With that said, my 10-year-old love these shortcakes, probably because they were the sweetest of the bunch. So while I wouldn’t make these again, she was excited to gobble them up.

Credit: Photo: Joe Lingeman; Food Styling: Barrett Washburne

2. The Speediest Shortcakes: Bisquick Strawberry Shortcakes

Bisquick takes third with their super-simple, easy-to-assemble drop biscuits. Although I could tell these were boxed mix biscuits after just one bite, the deeply creamy flavors quickly took over and I thoroughly enjoyed them. They were a little crumbly, and the strawberries and whipped cream were nothing special, which is why they didn’t rank higher.

Credit: Photo: Joe Lingeman; Food Styling: Barrett Washburne

3. The Best for Impressing Your Friends: Claudia Fleming’s Strawberry Shortcakes

This recipe was recommended to me by several of my colleagues, and I had high hopes: Claudia Fleming is a renowned pastry chef and author of the incredibly popular cookbook The Last Course, so I knew I was in good hands.

Unsurprisingly, these shortcakes came dressed to impress! Each biscuit sparkles with sugary crunch, and the tarragon whipped cream is the perfect accessory. I could have eaten the entire bowl of it myself. Unfortunately, making the tarragon-infused syrup that flavors the cream requires a fair amount of work and planning, so these definitely aren’t weeknight shortcakes. Plus, the recipe dirties a fair amount of dishes: Unlike the other recipes, you’ll need a stand mixer, a saucepan, a blender, and a fine sieve. For these reasons, I didn’t crown it the winner.

Credit: Photo: Joe Lingeman; Food Styling: Barrett Washburne

4. The Creamiest, Dreamiest Shortcakes Around: James Beard’s Strawberry Shortcake

James Beard’s shortcakes were so good, he should be giving himself an award. His uncommon egg yolk technique — which involves adding finely crumbled hard-boiled egg yolks to the dough — made them the richest and creamiest of the bunch, with great texture and flavor. Thanks to their gorgeous flaky layers and lofty rise, I was blown away before I even took my first bite. In fact, the height and texture of the shortcakes surpassed all the others by leaps and bounds, and even the next day this was the shortcake I kept returning to. The strawberries and whipped cream weren’t quite as show-stopping — they’re made using pretty standard methods — but they were still undeniably delicious.

Although this recipe was the clear winner of the showdown, if I could Frankenstein my perfect strawberry shortcake, it would be James Beard’s biscuits topped with turbinado sugar (rather than the granulated he calls for), his macerated berries with a squeeze of lemon juice, and Claudia Fleming’s tarragon whipped cream. That combination would be the only strawberry shortcake I serve for the rest of time.

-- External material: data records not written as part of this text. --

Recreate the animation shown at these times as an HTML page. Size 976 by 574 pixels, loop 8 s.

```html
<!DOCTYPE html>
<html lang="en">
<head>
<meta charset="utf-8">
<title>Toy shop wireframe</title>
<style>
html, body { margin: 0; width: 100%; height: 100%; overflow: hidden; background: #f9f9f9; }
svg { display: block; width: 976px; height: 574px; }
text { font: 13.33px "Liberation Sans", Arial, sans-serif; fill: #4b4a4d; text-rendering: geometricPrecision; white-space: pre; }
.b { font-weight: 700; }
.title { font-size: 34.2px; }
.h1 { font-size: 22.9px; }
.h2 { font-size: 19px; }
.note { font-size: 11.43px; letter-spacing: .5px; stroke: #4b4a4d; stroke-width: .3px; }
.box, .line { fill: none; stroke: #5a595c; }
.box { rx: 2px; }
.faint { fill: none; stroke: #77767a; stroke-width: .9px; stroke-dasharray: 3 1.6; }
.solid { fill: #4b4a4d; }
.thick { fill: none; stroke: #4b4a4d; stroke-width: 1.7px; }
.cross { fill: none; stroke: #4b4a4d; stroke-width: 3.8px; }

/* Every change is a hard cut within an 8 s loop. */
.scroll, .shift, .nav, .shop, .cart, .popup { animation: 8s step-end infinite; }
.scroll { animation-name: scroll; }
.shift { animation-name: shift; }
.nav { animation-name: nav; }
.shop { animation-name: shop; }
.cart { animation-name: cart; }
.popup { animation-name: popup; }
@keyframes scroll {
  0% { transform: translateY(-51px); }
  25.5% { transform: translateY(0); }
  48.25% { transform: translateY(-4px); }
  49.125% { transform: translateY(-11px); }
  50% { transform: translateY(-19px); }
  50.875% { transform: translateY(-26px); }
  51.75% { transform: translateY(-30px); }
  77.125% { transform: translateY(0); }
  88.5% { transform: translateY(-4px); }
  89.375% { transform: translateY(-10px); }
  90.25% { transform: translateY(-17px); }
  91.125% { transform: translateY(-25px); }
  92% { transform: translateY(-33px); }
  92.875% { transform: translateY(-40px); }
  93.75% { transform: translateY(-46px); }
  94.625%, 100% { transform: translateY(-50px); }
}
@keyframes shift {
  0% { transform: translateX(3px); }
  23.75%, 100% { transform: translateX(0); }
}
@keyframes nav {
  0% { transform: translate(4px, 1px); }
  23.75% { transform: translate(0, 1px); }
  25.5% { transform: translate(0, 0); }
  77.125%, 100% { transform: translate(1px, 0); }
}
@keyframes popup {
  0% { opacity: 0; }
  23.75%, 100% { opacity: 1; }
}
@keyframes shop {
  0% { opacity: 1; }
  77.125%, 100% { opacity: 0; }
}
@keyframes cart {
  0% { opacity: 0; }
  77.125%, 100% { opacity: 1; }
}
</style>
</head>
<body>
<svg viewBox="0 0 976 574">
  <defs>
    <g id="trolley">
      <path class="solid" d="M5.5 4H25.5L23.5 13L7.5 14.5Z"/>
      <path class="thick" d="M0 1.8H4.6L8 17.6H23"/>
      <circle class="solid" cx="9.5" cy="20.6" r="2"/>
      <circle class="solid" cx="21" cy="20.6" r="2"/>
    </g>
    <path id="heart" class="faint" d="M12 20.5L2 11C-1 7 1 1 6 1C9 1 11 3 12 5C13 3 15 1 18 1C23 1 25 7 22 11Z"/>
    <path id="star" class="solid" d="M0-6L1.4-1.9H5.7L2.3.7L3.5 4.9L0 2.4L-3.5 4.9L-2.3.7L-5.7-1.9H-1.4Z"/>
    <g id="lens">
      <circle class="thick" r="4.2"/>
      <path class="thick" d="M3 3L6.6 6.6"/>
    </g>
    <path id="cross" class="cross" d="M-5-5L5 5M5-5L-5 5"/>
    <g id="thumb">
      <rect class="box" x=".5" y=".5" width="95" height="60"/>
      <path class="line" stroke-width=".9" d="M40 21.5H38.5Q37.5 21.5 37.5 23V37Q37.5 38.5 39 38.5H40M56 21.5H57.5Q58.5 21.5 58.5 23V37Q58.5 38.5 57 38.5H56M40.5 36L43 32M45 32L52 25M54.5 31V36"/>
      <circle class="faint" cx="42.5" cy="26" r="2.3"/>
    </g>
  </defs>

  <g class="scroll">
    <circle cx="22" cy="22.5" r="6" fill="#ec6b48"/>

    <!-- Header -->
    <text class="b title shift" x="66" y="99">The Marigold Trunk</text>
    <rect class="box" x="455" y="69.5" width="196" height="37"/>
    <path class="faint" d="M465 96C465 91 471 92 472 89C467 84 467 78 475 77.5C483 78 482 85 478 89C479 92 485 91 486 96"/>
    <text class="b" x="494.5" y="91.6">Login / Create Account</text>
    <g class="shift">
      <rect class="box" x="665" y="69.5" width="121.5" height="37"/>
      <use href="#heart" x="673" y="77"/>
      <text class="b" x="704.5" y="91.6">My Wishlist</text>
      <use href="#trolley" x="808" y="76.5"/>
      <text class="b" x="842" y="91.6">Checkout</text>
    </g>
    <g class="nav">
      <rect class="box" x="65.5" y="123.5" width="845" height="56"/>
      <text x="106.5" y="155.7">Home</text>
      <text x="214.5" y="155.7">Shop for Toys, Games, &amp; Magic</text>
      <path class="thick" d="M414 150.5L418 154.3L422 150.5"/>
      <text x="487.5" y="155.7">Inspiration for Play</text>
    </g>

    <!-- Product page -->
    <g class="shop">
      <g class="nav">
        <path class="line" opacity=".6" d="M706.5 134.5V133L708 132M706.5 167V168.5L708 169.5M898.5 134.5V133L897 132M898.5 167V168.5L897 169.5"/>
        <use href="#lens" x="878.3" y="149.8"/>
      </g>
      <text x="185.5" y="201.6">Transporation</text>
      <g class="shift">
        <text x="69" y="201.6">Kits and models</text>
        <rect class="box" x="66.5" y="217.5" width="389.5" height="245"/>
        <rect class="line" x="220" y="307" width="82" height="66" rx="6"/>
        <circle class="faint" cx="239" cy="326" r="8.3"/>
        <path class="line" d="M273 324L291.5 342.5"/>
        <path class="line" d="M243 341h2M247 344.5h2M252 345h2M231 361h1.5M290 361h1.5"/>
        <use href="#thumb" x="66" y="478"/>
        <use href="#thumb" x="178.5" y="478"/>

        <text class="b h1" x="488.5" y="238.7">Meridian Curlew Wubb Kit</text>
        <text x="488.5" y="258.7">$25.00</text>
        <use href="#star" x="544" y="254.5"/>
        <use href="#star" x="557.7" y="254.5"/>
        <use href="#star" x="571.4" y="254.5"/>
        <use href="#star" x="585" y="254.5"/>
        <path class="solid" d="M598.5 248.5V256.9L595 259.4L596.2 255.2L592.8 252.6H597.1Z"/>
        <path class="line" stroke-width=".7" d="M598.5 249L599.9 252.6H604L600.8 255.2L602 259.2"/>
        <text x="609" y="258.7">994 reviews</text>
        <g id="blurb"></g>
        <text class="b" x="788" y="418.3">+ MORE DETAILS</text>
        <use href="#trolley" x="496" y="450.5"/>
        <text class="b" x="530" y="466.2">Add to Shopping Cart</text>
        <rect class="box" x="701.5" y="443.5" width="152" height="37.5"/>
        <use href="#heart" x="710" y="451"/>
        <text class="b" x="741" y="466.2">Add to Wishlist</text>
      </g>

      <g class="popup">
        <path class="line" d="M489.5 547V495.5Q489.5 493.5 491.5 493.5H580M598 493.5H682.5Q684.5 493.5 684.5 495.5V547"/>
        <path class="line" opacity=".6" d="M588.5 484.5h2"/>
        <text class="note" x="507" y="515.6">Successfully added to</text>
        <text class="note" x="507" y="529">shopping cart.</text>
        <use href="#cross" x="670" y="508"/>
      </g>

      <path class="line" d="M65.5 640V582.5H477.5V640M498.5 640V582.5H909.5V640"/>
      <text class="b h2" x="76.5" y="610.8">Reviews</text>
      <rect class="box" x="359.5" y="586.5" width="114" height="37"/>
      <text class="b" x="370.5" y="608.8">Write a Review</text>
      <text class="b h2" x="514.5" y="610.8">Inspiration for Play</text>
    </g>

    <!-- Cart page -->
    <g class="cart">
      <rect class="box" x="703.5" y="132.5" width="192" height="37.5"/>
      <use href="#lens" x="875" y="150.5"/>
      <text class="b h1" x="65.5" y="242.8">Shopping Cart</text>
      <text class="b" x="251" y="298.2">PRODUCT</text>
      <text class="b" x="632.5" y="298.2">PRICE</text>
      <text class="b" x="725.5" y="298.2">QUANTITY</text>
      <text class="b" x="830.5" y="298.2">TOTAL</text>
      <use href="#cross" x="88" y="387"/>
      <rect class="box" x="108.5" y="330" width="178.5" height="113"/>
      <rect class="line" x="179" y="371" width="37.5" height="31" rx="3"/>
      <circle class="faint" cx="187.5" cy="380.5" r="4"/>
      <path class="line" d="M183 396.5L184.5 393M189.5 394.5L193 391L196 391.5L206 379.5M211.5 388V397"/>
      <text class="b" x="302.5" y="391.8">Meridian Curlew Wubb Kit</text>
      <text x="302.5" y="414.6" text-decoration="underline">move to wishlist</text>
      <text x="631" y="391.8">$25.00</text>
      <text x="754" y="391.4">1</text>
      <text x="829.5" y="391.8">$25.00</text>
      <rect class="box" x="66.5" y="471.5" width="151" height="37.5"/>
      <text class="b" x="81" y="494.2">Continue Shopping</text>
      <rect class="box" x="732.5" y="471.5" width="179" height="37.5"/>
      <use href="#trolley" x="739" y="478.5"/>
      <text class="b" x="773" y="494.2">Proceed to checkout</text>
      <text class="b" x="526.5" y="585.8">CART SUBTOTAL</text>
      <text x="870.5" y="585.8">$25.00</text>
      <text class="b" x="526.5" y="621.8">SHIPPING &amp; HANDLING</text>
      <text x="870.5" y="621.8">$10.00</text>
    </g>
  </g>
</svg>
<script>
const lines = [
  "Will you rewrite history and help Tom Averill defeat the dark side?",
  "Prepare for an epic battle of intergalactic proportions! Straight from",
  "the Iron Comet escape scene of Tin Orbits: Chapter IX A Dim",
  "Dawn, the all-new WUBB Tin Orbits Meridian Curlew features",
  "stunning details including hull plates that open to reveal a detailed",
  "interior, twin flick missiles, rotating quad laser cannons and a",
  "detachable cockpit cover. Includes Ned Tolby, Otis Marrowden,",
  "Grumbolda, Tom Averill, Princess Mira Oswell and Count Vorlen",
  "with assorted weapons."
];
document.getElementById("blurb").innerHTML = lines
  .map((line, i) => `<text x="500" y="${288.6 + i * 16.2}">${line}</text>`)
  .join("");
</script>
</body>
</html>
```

Do you have a favorite strawberry shortcakes recipe? Let us know in the comments!